Brief: All lines of the entries with "height" in them must be listed.

Saved data entries:
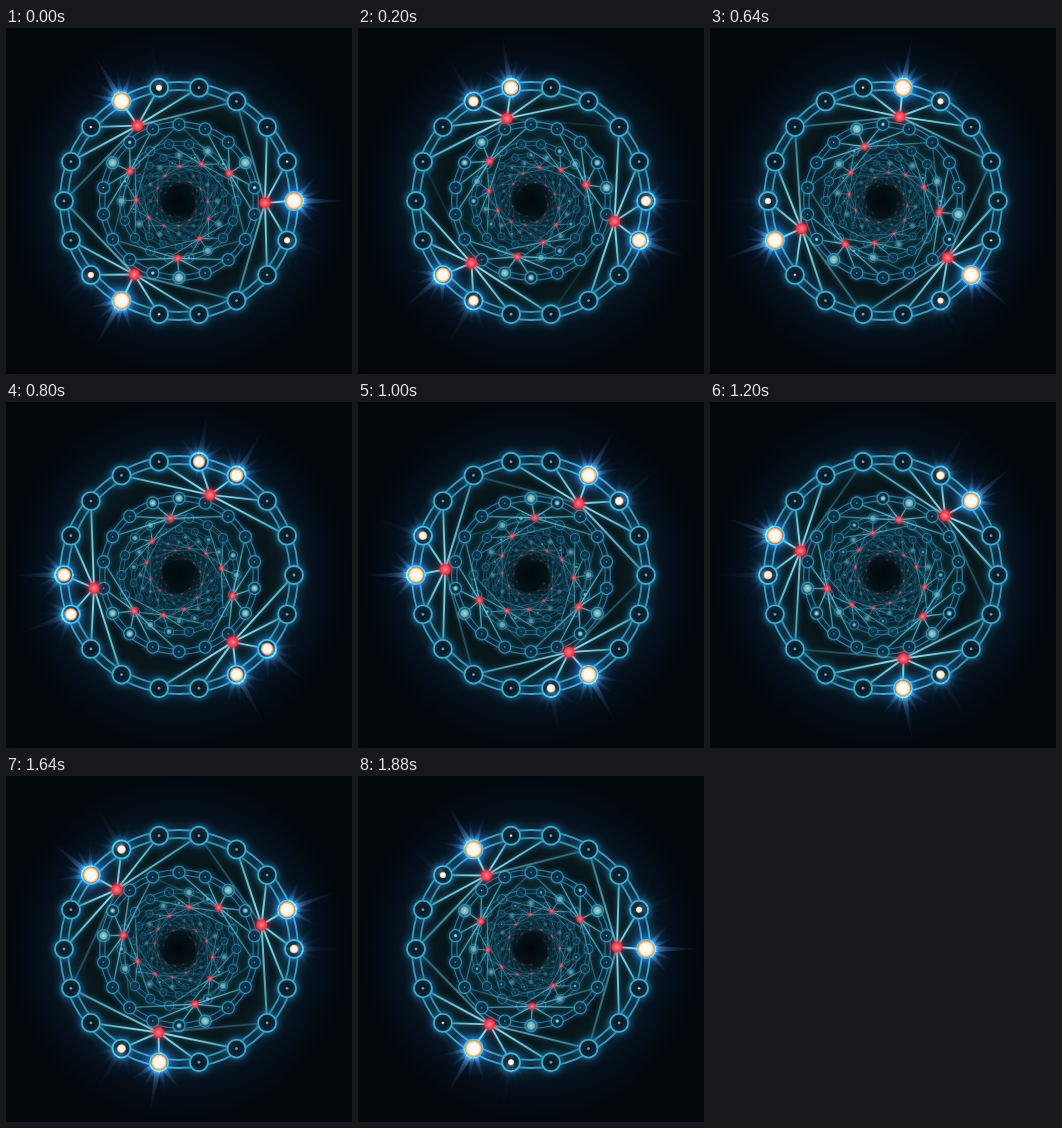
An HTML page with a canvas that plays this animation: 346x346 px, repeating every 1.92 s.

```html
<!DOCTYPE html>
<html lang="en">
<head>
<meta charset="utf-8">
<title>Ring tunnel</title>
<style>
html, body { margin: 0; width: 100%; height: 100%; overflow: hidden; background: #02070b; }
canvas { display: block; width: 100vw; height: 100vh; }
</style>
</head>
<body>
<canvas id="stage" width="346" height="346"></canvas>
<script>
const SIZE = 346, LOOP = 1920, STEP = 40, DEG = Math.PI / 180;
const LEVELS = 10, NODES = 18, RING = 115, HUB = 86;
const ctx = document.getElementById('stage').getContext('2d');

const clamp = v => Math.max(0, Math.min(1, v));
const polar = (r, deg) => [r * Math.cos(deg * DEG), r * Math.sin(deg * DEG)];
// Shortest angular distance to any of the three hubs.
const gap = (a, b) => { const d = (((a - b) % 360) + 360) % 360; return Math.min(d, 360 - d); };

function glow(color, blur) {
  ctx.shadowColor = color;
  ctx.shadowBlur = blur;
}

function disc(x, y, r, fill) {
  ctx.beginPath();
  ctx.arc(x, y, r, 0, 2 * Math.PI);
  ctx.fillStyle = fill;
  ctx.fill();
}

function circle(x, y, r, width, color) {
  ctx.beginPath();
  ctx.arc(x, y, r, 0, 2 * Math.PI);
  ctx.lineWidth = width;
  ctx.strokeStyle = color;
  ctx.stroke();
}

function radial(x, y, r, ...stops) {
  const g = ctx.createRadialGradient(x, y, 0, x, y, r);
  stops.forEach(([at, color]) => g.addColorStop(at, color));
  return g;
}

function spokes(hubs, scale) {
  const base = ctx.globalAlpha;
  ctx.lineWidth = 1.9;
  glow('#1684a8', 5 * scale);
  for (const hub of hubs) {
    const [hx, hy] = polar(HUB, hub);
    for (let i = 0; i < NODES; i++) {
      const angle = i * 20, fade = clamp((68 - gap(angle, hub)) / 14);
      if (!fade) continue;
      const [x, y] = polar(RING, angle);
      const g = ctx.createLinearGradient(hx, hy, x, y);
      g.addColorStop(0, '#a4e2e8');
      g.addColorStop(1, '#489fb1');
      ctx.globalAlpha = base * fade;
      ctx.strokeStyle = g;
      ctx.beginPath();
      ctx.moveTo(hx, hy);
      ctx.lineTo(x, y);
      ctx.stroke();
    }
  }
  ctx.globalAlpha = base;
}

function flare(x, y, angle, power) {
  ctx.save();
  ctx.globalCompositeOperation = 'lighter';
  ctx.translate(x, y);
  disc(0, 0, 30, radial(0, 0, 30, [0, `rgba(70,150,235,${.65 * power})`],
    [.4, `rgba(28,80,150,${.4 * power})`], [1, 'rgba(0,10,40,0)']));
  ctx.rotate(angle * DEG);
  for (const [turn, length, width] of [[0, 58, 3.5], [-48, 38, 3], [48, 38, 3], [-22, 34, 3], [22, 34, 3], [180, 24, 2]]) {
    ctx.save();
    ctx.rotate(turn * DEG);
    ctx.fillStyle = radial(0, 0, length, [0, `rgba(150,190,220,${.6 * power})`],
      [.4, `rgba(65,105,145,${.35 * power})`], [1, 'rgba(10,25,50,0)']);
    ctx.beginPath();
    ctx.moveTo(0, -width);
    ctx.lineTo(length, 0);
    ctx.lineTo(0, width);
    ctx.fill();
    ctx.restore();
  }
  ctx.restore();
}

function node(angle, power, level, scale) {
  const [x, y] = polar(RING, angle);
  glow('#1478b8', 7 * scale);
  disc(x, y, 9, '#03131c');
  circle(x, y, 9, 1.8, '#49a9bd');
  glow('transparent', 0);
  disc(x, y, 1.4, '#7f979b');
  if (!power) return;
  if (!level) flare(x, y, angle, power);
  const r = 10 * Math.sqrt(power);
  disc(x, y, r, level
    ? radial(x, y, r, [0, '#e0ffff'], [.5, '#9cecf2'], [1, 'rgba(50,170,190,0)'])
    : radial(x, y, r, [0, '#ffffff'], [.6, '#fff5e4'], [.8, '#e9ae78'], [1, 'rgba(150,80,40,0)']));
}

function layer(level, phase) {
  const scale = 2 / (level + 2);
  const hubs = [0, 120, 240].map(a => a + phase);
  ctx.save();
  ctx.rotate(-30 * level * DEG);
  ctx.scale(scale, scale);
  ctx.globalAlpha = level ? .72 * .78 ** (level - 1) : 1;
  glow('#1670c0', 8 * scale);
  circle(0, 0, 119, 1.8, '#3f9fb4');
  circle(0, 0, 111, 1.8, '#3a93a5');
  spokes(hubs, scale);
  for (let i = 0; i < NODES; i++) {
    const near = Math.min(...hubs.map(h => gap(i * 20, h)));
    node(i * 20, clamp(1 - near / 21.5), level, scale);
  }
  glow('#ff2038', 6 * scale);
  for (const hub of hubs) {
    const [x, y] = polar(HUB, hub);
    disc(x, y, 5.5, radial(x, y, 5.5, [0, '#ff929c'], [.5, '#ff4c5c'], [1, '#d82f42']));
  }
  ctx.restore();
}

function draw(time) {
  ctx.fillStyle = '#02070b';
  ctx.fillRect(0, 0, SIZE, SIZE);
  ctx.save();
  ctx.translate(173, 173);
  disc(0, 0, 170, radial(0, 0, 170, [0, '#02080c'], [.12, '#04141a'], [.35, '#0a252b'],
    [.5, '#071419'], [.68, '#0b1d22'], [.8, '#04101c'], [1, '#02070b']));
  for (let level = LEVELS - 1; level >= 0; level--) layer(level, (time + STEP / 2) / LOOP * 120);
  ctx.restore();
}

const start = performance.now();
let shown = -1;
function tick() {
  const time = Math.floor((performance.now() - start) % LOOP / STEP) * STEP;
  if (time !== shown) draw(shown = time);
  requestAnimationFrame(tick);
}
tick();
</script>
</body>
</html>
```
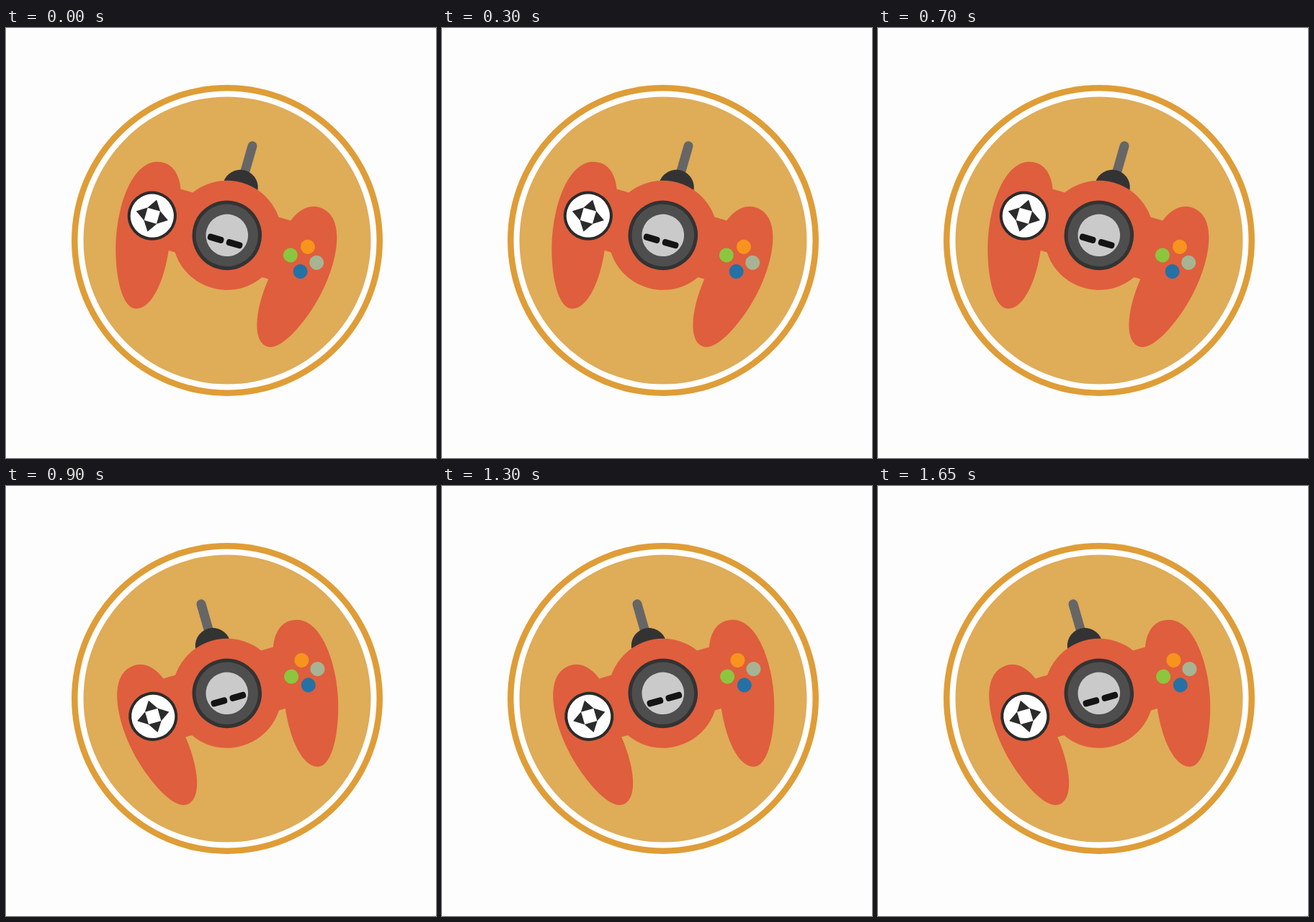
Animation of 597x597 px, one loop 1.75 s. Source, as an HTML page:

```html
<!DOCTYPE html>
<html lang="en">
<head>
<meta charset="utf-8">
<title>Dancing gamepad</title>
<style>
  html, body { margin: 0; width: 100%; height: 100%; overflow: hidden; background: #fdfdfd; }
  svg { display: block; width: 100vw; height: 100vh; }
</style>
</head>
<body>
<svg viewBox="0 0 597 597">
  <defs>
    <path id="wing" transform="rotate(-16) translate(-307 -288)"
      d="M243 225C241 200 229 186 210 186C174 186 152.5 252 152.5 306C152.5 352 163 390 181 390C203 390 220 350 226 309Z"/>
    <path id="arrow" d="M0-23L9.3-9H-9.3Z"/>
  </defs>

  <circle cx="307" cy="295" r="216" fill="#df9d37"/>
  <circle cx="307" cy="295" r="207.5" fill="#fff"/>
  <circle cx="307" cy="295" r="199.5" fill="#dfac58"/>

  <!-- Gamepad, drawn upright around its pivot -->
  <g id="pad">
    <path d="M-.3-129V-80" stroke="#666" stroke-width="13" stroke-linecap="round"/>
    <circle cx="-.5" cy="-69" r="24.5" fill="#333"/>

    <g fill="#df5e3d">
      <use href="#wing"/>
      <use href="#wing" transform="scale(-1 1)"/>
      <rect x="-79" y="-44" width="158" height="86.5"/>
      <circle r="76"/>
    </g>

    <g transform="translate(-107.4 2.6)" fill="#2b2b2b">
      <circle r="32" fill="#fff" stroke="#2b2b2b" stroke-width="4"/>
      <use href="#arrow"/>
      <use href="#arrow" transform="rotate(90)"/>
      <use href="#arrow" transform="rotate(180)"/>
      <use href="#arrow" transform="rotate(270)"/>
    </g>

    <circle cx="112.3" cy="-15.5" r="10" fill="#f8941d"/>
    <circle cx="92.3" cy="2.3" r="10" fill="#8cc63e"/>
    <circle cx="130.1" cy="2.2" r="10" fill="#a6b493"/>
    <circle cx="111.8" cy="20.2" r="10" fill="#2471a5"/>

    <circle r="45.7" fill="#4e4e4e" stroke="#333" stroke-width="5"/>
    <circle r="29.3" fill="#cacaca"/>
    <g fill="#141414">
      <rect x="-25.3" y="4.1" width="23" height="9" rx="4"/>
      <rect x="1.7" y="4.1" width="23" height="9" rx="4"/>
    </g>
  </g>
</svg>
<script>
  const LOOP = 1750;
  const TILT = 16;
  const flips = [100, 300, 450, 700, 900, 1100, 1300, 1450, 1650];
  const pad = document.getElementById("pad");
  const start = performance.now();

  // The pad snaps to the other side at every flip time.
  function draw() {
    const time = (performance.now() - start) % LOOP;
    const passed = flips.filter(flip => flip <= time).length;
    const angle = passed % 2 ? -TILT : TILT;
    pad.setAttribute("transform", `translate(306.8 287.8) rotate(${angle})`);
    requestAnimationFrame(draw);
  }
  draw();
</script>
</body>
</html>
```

Response for this exercise:
html, body { margin: 0; width: 100%; height: 100%; overflow: hidden; background: #02070b; }
canvas { display: block; width: 100vw; height: 100vh; }
<canvas id="stage" width="346" height="346"></canvas>
  html, body { margin: 0; width: 100%; height: 100%; overflow: hidden; background: #fdfdfd; }
  svg { display: block; width: 100vw; height: 100vh; }
      <rect x="-79" y="-44" width="158" height="86.5"/>
      <rect x="-25.3" y="4.1" width="23" height="9" rx="4"/>
      <rect x="1.7" y="4.1" width="23" height="9" rx="4"/>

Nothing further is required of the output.